*TASK REQUIREMENTS*.
Beneath this instruction is a listing; print exactly the lines in it starting at the line that contains "769C15 797 8" and going through the line that contains "510V521Q165 525 168".

....................

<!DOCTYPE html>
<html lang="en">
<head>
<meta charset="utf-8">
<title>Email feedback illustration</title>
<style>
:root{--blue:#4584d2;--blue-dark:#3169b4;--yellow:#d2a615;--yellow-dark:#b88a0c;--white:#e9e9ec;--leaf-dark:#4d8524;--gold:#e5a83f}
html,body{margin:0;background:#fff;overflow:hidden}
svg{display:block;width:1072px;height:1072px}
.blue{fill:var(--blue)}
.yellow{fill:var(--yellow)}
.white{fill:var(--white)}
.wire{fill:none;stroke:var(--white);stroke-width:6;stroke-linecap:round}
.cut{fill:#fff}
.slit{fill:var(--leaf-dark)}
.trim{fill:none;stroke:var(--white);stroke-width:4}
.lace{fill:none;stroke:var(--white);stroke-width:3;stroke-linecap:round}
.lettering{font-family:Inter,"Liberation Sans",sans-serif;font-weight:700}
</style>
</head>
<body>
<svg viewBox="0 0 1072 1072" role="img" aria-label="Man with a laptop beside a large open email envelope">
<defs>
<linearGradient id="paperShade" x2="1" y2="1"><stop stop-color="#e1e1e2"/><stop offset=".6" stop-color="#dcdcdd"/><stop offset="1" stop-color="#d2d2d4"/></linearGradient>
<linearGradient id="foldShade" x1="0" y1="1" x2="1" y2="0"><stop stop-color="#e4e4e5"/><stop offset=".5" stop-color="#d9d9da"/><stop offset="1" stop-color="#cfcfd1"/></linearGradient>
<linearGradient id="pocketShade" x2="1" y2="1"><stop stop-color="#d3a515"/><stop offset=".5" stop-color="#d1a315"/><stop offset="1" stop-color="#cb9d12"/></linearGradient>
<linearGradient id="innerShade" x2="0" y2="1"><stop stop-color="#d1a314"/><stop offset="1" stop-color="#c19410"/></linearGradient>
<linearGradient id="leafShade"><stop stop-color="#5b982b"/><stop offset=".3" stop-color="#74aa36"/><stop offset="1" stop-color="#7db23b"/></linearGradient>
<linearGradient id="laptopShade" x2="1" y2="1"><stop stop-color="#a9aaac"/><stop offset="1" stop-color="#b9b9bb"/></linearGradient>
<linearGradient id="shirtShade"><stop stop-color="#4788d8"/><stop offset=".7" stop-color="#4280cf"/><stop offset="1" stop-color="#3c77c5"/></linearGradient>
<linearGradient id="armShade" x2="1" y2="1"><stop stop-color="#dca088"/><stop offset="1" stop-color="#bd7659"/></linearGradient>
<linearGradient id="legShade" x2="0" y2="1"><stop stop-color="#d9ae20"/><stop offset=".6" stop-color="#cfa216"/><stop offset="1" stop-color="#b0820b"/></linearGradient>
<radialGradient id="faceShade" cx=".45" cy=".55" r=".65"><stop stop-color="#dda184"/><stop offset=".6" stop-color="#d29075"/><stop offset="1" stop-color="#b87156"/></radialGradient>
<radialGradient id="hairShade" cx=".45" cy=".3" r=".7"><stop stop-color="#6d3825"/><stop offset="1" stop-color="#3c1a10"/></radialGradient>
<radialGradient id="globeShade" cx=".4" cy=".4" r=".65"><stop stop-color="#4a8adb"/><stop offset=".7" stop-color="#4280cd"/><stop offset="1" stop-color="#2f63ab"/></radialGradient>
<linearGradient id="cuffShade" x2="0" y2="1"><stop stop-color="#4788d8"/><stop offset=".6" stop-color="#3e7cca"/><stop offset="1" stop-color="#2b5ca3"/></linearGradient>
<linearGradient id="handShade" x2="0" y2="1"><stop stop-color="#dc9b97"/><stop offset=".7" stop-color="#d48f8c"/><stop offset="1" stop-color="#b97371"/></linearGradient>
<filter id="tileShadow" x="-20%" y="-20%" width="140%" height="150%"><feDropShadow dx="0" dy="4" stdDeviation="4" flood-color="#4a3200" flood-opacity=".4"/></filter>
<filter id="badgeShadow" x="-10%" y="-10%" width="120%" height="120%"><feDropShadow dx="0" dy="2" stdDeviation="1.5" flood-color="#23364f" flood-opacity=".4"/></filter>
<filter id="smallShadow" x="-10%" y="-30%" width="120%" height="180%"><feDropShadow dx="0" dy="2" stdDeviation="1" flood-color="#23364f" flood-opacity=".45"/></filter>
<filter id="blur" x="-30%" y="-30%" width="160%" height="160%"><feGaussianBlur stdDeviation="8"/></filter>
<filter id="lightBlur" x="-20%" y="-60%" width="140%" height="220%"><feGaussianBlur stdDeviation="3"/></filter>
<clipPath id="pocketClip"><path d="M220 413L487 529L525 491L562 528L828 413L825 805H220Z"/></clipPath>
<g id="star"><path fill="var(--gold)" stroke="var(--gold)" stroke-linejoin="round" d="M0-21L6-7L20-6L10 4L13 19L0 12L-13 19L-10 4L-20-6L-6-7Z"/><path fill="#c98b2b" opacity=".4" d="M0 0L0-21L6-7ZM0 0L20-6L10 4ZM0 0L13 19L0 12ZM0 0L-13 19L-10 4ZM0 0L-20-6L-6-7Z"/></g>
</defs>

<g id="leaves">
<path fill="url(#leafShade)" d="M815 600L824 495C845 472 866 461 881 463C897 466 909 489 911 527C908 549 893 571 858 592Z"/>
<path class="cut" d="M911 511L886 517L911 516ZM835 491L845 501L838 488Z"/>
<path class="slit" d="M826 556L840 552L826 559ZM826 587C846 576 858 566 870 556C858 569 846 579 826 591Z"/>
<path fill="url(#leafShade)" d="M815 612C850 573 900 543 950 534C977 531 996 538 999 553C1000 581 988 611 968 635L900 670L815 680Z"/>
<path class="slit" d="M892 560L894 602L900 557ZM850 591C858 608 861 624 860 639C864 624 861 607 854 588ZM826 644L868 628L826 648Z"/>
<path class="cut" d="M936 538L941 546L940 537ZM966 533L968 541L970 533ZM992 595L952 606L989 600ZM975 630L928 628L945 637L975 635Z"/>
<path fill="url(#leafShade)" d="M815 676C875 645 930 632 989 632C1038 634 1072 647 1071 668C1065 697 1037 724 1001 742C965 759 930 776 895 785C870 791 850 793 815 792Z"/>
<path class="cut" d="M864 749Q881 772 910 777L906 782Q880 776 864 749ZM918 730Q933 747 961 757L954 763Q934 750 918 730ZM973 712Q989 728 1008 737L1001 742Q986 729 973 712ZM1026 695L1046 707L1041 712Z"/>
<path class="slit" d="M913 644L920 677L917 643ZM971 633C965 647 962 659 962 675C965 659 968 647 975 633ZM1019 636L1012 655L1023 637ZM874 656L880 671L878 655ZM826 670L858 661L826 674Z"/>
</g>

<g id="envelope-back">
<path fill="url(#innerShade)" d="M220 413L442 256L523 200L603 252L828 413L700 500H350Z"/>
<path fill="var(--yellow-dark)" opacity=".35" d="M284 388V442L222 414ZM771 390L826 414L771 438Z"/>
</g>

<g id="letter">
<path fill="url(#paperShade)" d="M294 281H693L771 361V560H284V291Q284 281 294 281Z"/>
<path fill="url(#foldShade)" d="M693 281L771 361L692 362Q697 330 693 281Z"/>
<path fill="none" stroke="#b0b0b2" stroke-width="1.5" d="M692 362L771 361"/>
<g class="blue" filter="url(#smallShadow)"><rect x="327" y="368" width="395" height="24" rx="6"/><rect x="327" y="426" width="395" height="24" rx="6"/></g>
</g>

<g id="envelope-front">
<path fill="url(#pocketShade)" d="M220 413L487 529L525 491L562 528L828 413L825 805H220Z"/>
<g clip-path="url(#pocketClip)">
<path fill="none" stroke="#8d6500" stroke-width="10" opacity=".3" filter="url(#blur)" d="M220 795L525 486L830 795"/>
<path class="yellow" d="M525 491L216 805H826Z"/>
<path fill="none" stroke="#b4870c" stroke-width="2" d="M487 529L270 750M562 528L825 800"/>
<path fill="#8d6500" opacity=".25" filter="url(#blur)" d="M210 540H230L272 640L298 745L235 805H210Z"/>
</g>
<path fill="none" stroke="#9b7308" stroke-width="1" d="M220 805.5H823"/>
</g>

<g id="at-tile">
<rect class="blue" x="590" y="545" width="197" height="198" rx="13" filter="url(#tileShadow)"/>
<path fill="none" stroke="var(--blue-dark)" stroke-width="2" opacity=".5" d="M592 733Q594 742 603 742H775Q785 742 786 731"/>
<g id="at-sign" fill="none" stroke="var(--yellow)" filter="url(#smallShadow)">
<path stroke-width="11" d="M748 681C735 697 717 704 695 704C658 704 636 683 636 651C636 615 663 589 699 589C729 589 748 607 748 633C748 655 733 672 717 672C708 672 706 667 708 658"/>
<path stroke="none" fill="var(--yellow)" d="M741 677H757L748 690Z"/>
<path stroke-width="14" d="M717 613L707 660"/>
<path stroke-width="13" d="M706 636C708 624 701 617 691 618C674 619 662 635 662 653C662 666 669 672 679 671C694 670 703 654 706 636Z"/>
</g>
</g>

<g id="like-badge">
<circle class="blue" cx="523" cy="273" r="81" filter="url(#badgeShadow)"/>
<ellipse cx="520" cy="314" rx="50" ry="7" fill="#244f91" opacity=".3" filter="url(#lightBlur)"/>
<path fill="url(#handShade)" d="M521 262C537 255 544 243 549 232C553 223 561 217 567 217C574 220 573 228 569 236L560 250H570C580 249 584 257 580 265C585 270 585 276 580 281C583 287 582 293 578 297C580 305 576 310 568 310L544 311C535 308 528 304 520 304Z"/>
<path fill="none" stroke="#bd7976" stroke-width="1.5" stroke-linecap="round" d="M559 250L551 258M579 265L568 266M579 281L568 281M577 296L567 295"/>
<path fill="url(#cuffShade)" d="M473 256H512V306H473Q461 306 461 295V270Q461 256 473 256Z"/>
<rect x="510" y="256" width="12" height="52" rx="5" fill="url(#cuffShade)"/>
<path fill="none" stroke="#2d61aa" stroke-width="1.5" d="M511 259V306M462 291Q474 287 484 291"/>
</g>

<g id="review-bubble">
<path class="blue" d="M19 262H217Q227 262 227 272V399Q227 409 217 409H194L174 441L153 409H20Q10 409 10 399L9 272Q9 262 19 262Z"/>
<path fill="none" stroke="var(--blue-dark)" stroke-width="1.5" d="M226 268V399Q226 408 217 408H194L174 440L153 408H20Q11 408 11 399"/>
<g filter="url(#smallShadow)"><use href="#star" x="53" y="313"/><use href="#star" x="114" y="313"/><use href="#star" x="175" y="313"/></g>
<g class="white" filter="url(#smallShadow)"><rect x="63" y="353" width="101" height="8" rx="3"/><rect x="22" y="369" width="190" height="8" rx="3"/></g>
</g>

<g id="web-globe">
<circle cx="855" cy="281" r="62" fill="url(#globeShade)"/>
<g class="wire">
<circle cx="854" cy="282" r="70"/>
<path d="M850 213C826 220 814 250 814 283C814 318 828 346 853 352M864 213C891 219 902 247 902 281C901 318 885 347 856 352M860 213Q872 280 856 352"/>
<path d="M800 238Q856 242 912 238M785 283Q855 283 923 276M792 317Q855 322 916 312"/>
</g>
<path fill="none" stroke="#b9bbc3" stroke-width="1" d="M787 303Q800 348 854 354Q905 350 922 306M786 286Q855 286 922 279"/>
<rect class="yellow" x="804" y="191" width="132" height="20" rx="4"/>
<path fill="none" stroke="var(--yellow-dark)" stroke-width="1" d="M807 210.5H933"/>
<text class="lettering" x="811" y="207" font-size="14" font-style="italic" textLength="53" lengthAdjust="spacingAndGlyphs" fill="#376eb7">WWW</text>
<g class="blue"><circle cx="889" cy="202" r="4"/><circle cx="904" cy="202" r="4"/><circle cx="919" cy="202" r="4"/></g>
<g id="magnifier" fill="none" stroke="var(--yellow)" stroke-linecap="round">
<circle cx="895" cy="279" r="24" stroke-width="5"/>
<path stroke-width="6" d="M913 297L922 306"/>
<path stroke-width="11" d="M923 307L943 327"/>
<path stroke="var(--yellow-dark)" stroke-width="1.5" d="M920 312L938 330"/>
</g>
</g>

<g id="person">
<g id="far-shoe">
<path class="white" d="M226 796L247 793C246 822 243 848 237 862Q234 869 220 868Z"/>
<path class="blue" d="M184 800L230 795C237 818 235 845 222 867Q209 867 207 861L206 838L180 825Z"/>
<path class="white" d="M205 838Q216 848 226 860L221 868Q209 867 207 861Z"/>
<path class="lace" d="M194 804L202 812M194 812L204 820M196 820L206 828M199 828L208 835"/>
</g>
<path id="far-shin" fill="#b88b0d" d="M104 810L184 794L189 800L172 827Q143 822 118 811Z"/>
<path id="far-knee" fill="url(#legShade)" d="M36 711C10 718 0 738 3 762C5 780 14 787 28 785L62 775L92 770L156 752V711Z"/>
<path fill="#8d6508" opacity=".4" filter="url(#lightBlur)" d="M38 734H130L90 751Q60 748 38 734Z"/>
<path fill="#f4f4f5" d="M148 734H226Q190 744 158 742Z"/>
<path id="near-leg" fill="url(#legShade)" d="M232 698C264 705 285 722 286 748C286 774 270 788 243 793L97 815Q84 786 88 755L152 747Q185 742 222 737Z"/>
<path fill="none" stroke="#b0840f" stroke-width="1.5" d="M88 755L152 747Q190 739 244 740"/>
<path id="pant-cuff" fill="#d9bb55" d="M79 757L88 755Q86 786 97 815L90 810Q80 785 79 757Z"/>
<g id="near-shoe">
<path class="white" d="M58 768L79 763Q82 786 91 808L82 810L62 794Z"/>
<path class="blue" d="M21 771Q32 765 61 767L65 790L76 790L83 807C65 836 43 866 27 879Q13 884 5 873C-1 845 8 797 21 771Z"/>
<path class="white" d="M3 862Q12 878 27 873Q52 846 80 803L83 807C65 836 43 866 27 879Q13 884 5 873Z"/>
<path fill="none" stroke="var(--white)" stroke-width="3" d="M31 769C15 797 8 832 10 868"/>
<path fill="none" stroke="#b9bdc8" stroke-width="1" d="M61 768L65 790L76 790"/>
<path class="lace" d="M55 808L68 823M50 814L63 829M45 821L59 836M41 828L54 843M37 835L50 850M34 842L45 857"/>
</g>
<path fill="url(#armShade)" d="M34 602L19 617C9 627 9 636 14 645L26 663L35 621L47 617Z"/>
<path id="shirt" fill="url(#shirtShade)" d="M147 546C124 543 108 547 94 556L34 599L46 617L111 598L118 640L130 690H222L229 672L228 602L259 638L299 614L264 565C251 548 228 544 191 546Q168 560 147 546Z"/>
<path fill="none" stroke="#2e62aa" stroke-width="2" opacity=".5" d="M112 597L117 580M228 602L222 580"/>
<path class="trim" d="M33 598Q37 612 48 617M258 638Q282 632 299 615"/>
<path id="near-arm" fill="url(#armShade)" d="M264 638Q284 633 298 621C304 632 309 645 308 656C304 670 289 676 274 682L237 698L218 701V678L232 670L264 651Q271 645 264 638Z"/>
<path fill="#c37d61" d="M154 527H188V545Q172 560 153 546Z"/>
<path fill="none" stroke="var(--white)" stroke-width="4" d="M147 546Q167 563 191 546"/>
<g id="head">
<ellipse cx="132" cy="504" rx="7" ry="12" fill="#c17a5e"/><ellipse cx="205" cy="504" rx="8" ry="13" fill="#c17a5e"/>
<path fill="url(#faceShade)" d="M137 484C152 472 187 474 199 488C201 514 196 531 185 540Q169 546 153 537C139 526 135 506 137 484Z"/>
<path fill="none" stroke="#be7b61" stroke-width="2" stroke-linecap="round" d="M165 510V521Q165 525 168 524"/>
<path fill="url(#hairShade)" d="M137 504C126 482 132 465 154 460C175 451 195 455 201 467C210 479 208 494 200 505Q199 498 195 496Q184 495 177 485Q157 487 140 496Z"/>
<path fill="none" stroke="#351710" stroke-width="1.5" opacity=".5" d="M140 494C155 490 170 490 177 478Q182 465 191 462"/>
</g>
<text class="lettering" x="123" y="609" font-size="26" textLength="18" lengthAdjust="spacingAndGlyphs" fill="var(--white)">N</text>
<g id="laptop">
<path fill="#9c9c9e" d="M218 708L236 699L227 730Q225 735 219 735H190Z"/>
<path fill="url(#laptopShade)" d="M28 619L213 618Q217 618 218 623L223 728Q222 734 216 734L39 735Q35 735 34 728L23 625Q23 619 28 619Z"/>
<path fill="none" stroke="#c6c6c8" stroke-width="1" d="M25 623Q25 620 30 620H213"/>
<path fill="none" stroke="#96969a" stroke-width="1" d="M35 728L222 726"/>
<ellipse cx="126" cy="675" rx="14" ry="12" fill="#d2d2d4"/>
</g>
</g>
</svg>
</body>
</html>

....................

*EXERCISE RESPONSE*.
<path fill="none" stroke="var(--white)" stroke-width="3" d="M31 769C15 797 8 832 10 868"/>
<path fill="none" stroke="#b9bdc8" stroke-width="1" d="M61 768L65 790L76 790"/>
<path class="lace" d="M55 808L68 823M50 814L63 829M45 821L59 836M41 828L54 843M37 835L50 850M34 842L45 857"/>
</g>
<path fill="url(#armShade)" d="M34 602L19 617C9 627 9 636 14 645L26 663L35 621L47 617Z"/>
<path id="shirt" fill="url(#shirtShade)" d="M147 546C124 543 108 547 94 556L34 599L46 617L111 598L118 640L130 690H222L229 672L228 602L259 638L299 614L264 565C251 548 228 544 191 546Q168 560 147 546Z"/>
<path fill="none" stroke="#2e62aa" stroke-width="2" opacity=".5" d="M112 597L117 580M228 602L222 580"/>
<path class="trim" d="M33 598Q37 612 48 617M258 638Q282 632 299 615"/>
<path id="near-arm" fill="url(#armShade)" d="M264 638Q284 633 298 621C304 632 309 645 308 656C304 670 289 676 274 682L237 698L218 701V678L232 670L264 651Q271 645 264 638Z"/>
<path fill="#c37d61" d="M154 527H188V545Q172 560 153 546Z"/>
<path fill="none" stroke="var(--white)" stroke-width="4" d="M147 546Q167 563 191 546"/>
<g id="head">
<ellipse cx="132" cy="504" rx="7" ry="12" fill="#c17a5e"/><ellipse cx="205" cy="504" rx="8" ry="13" fill="#c17a5e"/>
<path fill="url(#faceShade)" d="M137 484C152 472 187 474 199 488C201 514 196 531 185 540Q169 546 153 537C139 526 135 506 137 484Z"/>
<path fill="none" stroke="#be7b61" stroke-width="2" stroke-linecap="round" d="M165 510V521Q165 525 168 524"/>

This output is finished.